Today.  Today, Alex fell off a chair.  It wasn’t a big fall, and he wasn’t badly hurt.  He landed on his side, and it was clear to me that he struck the side of his face when he landed.  The skin was extra white and a little puffy.  I tried to help him, but helping him became a wrestling match.  He was hurt and wanted to lash out.  He needed to lash out.  And that’s the way things have been lately.  When things go wrong, Alex’s frustration and anxiety shoot through the proverbial roof, and he melts down almost immediately, except instead of melting down he lashes out:  biting, pinching, hitting, and kicking whoever he can reach.

We’ve tried everything we know to do.  We’ve tried everything the school staff knows to do.  We’ve sought outside advice.  But none of it has worked.  Alex’s aggressive behaviors are getting worse.  He’s ability to concentrate on his work and self-regulate is getting worse.  He’s out of his own control.  It’s not just that he’s out of my control or the school’s control; he’s out of his own control.  And we’ve tried everything short of medicine to alleviate his distress.

I hate the idea of drugging my child.  There is such an ugly history of using chemical restraints to induce external control on individuals with psychological or developmental differences.  It’s an ugly, ugly history and I want no part of it.  I don’t want to force my child to take drugs so he can be manageable.  And that is what I see.  I don’t think of it as medicine, but as a chemical restraint, an attempt to make him manageable.  And I don’t want any part of it.

But today….  What if Alex had been seriously hurt?  What if he needed to go to the emergency room?  Considering the trouble I had examining him after his fall I know we would have needed physical restraints to hold him.  If he had a neck or head injury, he could have done himself serious damage, just struggling to lash out.  If he needed emergency care, they would have drugged him just so they could treat him.  It wouldn’t be something that’s right for him.  It wouldn’t be something given to him in monitored doses.  It would have been chemical restraints given in an emergency situation so he could be treated for his injuries.

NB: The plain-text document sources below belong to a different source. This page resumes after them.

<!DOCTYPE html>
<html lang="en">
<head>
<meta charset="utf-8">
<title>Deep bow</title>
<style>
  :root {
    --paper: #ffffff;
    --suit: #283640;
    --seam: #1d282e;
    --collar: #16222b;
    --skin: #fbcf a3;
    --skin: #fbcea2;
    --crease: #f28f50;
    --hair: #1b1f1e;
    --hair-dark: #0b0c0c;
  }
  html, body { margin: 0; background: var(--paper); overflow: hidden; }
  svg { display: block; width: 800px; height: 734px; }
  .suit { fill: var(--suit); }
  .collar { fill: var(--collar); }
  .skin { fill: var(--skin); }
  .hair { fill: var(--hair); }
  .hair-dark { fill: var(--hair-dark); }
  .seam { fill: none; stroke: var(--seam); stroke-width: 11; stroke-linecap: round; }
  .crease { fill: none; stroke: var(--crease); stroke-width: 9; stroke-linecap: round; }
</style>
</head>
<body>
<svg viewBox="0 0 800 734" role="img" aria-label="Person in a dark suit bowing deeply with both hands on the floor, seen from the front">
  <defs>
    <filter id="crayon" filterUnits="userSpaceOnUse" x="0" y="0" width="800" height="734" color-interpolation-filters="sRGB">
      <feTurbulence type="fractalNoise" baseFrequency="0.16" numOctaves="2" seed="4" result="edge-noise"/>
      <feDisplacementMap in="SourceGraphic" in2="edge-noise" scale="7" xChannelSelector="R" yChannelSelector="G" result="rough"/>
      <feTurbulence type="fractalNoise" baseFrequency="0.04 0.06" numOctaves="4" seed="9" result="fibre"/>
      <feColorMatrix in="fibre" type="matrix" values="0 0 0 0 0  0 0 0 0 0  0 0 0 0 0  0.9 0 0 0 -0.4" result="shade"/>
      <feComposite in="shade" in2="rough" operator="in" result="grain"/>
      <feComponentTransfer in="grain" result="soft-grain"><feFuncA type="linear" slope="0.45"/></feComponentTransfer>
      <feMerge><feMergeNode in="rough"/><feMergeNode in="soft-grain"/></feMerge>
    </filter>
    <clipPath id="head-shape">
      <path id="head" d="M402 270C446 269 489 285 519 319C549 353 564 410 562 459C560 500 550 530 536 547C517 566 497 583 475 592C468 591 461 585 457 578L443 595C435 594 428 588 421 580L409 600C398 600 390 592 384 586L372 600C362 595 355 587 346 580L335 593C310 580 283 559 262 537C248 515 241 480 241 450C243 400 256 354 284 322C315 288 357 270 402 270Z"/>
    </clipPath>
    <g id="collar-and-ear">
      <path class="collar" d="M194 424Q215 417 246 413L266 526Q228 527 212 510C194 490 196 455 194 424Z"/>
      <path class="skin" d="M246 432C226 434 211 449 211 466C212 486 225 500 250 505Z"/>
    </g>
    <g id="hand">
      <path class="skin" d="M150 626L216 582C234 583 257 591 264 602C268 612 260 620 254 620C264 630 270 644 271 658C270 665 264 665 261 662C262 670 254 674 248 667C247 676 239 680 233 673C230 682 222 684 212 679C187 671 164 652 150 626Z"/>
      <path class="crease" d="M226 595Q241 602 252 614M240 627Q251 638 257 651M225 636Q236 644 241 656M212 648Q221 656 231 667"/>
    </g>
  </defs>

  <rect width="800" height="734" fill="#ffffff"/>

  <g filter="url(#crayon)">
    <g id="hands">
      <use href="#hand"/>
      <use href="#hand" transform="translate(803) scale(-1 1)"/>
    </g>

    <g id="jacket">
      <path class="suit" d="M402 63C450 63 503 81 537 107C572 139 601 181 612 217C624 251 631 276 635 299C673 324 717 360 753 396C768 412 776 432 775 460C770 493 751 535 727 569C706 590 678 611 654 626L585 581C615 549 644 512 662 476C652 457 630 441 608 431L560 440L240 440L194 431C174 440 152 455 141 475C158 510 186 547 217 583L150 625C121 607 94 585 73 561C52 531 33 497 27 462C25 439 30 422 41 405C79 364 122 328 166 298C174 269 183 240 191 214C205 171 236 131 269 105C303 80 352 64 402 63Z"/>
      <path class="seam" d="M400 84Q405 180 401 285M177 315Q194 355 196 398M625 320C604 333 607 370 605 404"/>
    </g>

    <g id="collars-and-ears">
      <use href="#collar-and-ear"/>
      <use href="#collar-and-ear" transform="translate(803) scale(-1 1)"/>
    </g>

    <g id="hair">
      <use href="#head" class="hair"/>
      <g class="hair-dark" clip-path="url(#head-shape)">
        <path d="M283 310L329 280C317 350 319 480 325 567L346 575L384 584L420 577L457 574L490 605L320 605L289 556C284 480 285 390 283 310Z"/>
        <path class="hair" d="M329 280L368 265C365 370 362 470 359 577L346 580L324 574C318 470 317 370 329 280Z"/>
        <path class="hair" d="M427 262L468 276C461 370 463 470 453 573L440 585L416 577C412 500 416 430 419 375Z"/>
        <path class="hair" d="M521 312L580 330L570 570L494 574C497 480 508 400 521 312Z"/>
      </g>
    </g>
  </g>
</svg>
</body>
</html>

I don’t know that the medication that’s been recommended will prevent that need.  I don’t know what it will do, and the doctors aren’t really sure either.  It’s an attempt.  It’s an experiment.  And I hate that, too.

But, if it works, it will help reduce the aggression and the anxiety, it will help him stay calm and self-regulated, it will help him learn and communicate.  It may make a big, big difference in his quality of life.  And that would be wonderful

And if it doesn’t work, we can stop it.  Try something else.

But I still don’t like it.  I find the very idea repugnant.  But we’re out of options.  If the situation continues as it is, it’s just going to get worse.  Alex doesn’t need to get much bigger before he’s truly dangerous to himself and others.  And that’s not Alex—it’s not the sweet, happy person Alex could be.

After yesterday and today, and all the many days in the past, it’s becoming clearer and clearer that Alex is probably bi-polar like his father.  And as rough as that is, that’s not what’s bothering me.  As rough as the behaviors are, they’re not what’s bothering me.  And it’s not just the need for medication, either.

Even knowing there is no answer, I want to know why.  Why is Alex the one who has to go through all of this?  Willy and Ben are autistic.  They’re just autistic, but being autistic is enough of a challenge in this world.  Alex is autistic, with (formerly) bad tonsils and bad adenoids, bad eyes, hernias, nutritional deficiencies and resistance to the special diet that would address those deficiencies, and now probable manic-depression.  Why are Willy and Ben basically healthy and well-adjusted?  Why is Alex not?  Why does Alex have to deal with all of these complications?

It’s not that I wish Willy and Ben were more sick.  Of course not.  But why does Alex have to go through so much?

Recently I read a post by Sarah on PlanetJosh.  And I can relate to that.  I want to scream at the top of my lungs—to nobody in particular, to the universe at large—LEAVE MY SON ALONE!!!